PROBLEM TO SOLVE => Apart from the pictures, output all of the records exactly.

INFORMATION PROVIDED =>
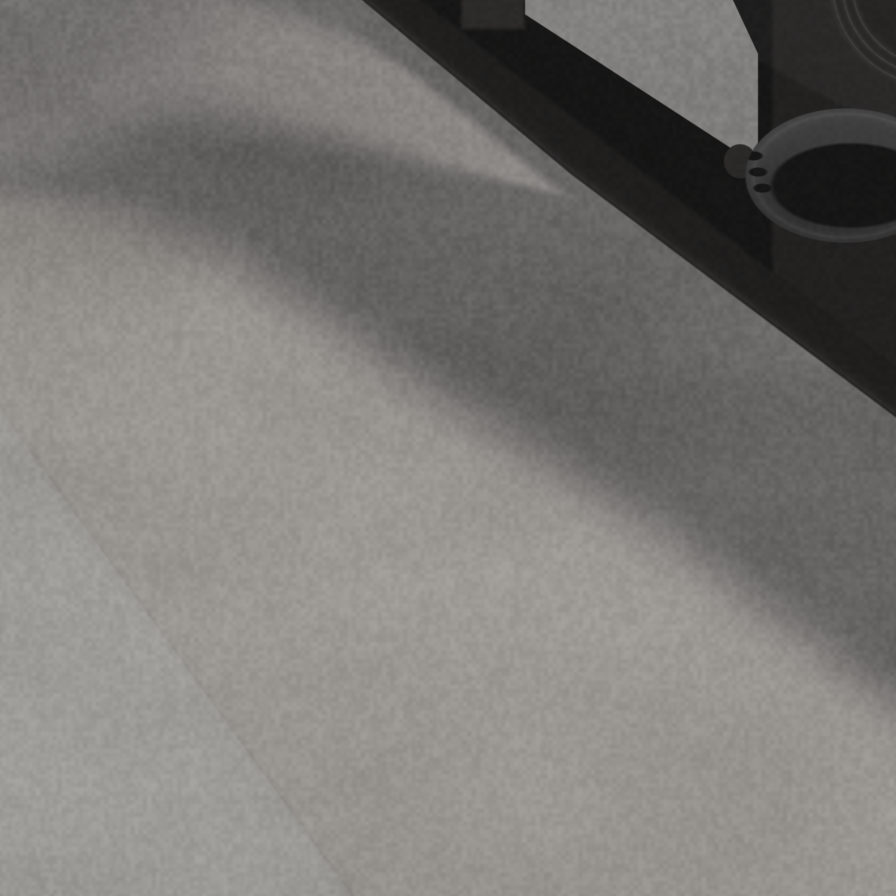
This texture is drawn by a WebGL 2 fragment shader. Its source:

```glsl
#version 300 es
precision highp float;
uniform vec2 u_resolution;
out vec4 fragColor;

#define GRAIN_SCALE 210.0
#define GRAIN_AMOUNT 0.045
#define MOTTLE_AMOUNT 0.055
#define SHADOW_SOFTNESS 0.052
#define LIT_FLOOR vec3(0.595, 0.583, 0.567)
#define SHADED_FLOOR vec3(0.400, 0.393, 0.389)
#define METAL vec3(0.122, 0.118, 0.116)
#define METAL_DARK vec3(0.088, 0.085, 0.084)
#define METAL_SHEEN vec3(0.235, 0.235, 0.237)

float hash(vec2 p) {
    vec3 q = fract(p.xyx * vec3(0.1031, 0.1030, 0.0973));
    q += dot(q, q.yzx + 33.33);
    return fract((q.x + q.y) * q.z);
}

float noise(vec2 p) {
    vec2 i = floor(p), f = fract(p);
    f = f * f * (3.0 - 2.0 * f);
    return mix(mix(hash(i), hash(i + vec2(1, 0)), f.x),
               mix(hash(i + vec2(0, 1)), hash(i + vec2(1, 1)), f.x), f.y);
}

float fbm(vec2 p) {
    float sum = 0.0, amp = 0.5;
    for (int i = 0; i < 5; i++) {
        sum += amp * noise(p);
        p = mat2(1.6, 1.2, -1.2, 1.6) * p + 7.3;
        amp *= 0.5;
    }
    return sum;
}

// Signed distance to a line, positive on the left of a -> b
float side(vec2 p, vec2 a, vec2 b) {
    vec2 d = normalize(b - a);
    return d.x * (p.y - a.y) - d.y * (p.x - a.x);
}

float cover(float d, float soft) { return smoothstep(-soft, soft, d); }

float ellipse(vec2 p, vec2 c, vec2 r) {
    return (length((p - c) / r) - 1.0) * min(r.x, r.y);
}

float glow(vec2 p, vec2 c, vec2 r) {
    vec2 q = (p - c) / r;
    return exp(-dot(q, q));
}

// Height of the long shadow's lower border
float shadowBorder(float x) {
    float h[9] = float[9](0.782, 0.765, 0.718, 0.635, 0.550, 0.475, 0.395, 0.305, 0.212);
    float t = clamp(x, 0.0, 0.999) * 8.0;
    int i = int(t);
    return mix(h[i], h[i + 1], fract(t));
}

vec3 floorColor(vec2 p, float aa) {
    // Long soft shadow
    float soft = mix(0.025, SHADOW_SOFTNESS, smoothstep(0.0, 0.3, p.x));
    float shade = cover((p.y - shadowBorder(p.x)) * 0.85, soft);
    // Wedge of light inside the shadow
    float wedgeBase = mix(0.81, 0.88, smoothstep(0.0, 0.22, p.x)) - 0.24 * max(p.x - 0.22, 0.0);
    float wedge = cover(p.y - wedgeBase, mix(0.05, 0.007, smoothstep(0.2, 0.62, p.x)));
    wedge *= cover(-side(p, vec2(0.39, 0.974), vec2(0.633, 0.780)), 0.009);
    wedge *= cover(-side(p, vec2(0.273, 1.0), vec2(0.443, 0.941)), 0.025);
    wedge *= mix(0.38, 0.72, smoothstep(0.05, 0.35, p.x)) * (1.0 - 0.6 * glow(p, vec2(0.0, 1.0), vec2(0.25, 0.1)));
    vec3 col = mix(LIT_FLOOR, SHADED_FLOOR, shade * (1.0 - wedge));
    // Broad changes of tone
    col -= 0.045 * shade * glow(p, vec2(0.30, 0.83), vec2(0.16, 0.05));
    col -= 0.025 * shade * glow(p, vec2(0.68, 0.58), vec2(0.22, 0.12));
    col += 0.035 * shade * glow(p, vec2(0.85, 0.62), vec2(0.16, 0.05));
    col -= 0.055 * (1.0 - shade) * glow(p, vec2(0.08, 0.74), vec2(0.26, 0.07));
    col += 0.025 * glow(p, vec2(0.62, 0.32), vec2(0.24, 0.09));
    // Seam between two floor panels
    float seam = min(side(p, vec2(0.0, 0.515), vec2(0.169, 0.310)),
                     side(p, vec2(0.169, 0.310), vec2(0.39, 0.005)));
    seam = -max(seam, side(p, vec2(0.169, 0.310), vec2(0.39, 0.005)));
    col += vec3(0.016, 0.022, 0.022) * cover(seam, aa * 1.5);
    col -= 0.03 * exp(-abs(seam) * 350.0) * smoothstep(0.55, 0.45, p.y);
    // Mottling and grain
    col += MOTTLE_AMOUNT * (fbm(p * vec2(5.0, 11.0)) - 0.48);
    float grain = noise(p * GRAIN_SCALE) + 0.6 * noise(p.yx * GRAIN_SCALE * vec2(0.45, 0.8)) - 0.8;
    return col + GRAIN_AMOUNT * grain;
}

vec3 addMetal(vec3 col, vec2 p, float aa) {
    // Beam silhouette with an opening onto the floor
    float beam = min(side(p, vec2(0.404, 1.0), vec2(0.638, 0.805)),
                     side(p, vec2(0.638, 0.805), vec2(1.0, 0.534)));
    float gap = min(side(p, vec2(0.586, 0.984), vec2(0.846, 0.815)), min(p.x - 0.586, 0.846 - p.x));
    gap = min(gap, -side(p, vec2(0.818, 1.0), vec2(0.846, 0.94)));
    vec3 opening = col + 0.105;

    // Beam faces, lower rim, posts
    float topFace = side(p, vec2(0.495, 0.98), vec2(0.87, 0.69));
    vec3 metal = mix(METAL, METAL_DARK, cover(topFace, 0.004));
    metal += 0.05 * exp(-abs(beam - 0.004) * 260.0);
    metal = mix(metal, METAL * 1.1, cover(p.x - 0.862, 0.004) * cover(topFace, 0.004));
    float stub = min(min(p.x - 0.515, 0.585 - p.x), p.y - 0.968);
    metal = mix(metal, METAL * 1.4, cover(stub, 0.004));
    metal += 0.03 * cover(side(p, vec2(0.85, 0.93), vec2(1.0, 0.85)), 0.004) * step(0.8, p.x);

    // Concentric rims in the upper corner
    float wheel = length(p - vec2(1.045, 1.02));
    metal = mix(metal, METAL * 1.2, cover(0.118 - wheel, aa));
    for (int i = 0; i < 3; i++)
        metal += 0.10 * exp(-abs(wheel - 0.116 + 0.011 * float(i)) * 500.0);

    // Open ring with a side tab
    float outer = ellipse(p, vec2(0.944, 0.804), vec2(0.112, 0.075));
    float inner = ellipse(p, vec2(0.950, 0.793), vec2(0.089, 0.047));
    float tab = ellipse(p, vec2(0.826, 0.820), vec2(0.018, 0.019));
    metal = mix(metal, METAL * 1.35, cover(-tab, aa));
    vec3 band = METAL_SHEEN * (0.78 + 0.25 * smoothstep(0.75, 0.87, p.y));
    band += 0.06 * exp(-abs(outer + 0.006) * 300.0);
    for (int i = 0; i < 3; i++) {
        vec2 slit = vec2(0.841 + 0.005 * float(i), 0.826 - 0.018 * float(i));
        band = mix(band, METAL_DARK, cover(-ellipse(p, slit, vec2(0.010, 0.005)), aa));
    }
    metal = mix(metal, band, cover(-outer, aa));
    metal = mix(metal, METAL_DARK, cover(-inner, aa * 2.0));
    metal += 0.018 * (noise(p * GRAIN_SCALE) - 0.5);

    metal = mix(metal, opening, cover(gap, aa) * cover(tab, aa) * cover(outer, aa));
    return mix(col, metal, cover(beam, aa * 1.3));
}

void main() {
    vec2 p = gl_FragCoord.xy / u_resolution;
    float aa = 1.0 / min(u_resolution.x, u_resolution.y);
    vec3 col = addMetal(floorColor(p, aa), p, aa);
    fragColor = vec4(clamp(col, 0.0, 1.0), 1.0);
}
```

EXPECTED ANSWER =>
This texture is drawn by a WebGL 2 fragment shader. Its source:

```glsl
#version 300 es
precision highp float;
uniform vec2 u_resolution;
out vec4 fragColor;

#define GRAIN_SCALE 210.0
#define GRAIN_AMOUNT 0.045
#define MOTTLE_AMOUNT 0.055
#define SHADOW_SOFTNESS 0.052
#define LIT_FLOOR vec3(0.595, 0.583, 0.567)
#define SHADED_FLOOR vec3(0.400, 0.393, 0.389)
#define METAL vec3(0.122, 0.118, 0.116)
#define METAL_DARK vec3(0.088, 0.085, 0.084)
#define METAL_SHEEN vec3(0.235, 0.235, 0.237)

float hash(vec2 p) {
    vec3 q = fract(p.xyx * vec3(0.1031, 0.1030, 0.0973));
    q += dot(q, q.yzx + 33.33);
    return fract((q.x + q.y) * q.z);
}

float noise(vec2 p) {
    vec2 i = floor(p), f = fract(p);
    f = f * f * (3.0 - 2.0 * f);
    return mix(mix(hash(i), hash(i + vec2(1, 0)), f.x),
               mix(hash(i + vec2(0, 1)), hash(i + vec2(1, 1)), f.x), f.y);
}

float fbm(vec2 p) {
    float sum = 0.0, amp = 0.5;
    for (int i = 0; i < 5; i++) {
        sum += amp * noise(p);
        p = mat2(1.6, 1.2, -1.2, 1.6) * p + 7.3;
        amp *= 0.5;
    }
    return sum;
}

// Signed distance to a line, positive on the left of a -> b
float side(vec2 p, vec2 a, vec2 b) {
    vec2 d = normalize(b - a);
    return d.x * (p.y - a.y) - d.y * (p.x - a.x);
}

float cover(float d, float soft) { return smoothstep(-soft, soft, d); }

float ellipse(vec2 p, vec2 c, vec2 r) {
    return (length((p - c) / r) - 1.0) * min(r.x, r.y);
}

float glow(vec2 p, vec2 c, vec2 r) {
    vec2 q = (p - c) / r;
    return exp(-dot(q, q));
}

// Height of the long shadow's lower border
float shadowBorder(float x) {
    float h[9] = float[9](0.782, 0.765, 0.718, 0.635, 0.550, 0.475, 0.395, 0.305, 0.212);
    float t = clamp(x, 0.0, 0.999) * 8.0;
    int i = int(t);
    return mix(h[i], h[i + 1], fract(t));
}

vec3 floorColor(vec2 p, float aa) {
    // Long soft shadow
    float soft = mix(0.025, SHADOW_SOFTNESS, smoothstep(0.0, 0.3, p.x));
    float shade = cover((p.y - shadowBorder(p.x)) * 0.85, soft);
    // Wedge of light inside the shadow
    float wedgeBase = mix(0.81, 0.88, smoothstep(0.0, 0.22, p.x)) - 0.24 * max(p.x - 0.22, 0.0);
    float wedge = cover(p.y - wedgeBase, mix(0.05, 0.007, smoothstep(0.2, 0.62, p.x)));
    wedge *= cover(-side(p, vec2(0.39, 0.974), vec2(0.633, 0.780)), 0.009);
    wedge *= cover(-side(p, vec2(0.273, 1.0), vec2(0.443, 0.941)), 0.025);
    wedge *= mix(0.38, 0.72, smoothstep(0.05, 0.35, p.x)) * (1.0 - 0.6 * glow(p, vec2(0.0, 1.0), vec2(0.25, 0.1)));
    vec3 col = mix(LIT_FLOOR, SHADED_FLOOR, shade * (1.0 - wedge));
    // Broad changes of tone
    col -= 0.045 * shade * glow(p, vec2(0.30, 0.83), vec2(0.16, 0.05));
    col -= 0.025 * shade * glow(p, vec2(0.68, 0.58), vec2(0.22, 0.12));
    col += 0.035 * shade * glow(p, vec2(0.85, 0.62), vec2(0.16, 0.05));
    col -= 0.055 * (1.0 - shade) * glow(p, vec2(0.08, 0.74), vec2(0.26, 0.07));
    col += 0.025 * glow(p, vec2(0.62, 0.32), vec2(0.24, 0.09));
    // Seam between two floor panels
    float seam = min(side(p, vec2(0.0, 0.515), vec2(0.169, 0.310)),
                     side(p, vec2(0.169, 0.310), vec2(0.39, 0.005)));
    seam = -max(seam, side(p, vec2(0.169, 0.310), vec2(0.39, 0.005)));
    col += vec3(0.016, 0.022, 0.022) * cover(seam, aa * 1.5);
    col -= 0.03 * exp(-abs(seam) * 350.0) * smoothstep(0.55, 0.45, p.y);
    // Mottling and grain
    col += MOTTLE_AMOUNT * (fbm(p * vec2(5.0, 11.0)) - 0.48);
    float grain = noise(p * GRAIN_SCALE) + 0.6 * noise(p.yx * GRAIN_SCALE * vec2(0.45, 0.8)) - 0.8;
    return col + GRAIN_AMOUNT * grain;
}

vec3 addMetal(vec3 col, vec2 p, float aa) {
    // Beam silhouette with an opening onto the floor
    float beam = min(side(p, vec2(0.404, 1.0), vec2(0.638, 0.805)),
                     side(p, vec2(0.638, 0.805), vec2(1.0, 0.534)));
    float gap = min(side(p, vec2(0.586, 0.984), vec2(0.846, 0.815)), min(p.x - 0.586, 0.846 - p.x));
    gap = min(gap, -side(p, vec2(0.818, 1.0), vec2(0.846, 0.94)));
    vec3 opening = col + 0.105;

    // Beam faces, lower rim, posts
    float topFace = side(p, vec2(0.495, 0.98), vec2(0.87, 0.69));
    vec3 metal = mix(METAL, METAL_DARK, cover(topFace, 0.004));
    metal += 0.05 * exp(-abs(beam - 0.004) * 260.0);
    metal = mix(metal, METAL * 1.1, cover(p.x - 0.862, 0.004) * cover(topFace, 0.004));
    float stub = min(min(p.x - 0.515, 0.585 - p.x), p.y - 0.968);
    metal = mix(metal, METAL * 1.4, cover(stub, 0.004));
    metal += 0.03 * cover(side(p, vec2(0.85, 0.93), vec2(1.0, 0.85)), 0.004) * step(0.8, p.x);

    // Concentric rims in the upper corner
    float wheel = length(p - vec2(1.045, 1.02));
    metal = mix(metal, METAL * 1.2, cover(0.118 - wheel, aa));
    for (int i = 0; i < 3; i++)
        metal += 0.10 * exp(-abs(wheel - 0.116 + 0.011 * float(i)) * 500.0);

    // Open ring with a side tab
    float outer = ellipse(p, vec2(0.944, 0.804), vec2(0.112, 0.075));
    float inner = ellipse(p, vec2(0.950, 0.793), vec2(0.089, 0.047));
    float tab = ellipse(p, vec2(0.826, 0.820), vec2(0.018, 0.019));
    metal = mix(metal, METAL * 1.35, cover(-tab, aa));
    vec3 band = METAL_SHEEN * (0.78 + 0.25 * smoothstep(0.75, 0.87, p.y));
    band += 0.06 * exp(-abs(outer + 0.006) * 300.0);
    for (int i = 0; i < 3; i++) {
        vec2 slit = vec2(0.841 + 0.005 * float(i), 0.826 - 0.018 * float(i));
        band = mix(band, METAL_DARK, cover(-ellipse(p, slit, vec2(0.010, 0.005)), aa));
    }
    metal = mix(metal, band, cover(-outer, aa));
    metal = mix(metal, METAL_DARK, cover(-inner, aa * 2.0));
    metal += 0.018 * (noise(p * GRAIN_SCALE) - 0.5);

    metal = mix(metal, opening, cover(gap, aa) * cover(tab, aa) * cover(outer, aa));
    return mix(col, metal, cover(beam, aa * 1.3));
}

void main() {
    vec2 p = gl_FragCoord.xy / u_resolution;
    float aa = 1.0 / min(u_resolution.x, u_resolution.y);
    vec3 col = addMetal(floorColor(p, aa), p, aa);
    fragColor = vec4(clamp(col, 0.0, 1.0), 1.0);
}
```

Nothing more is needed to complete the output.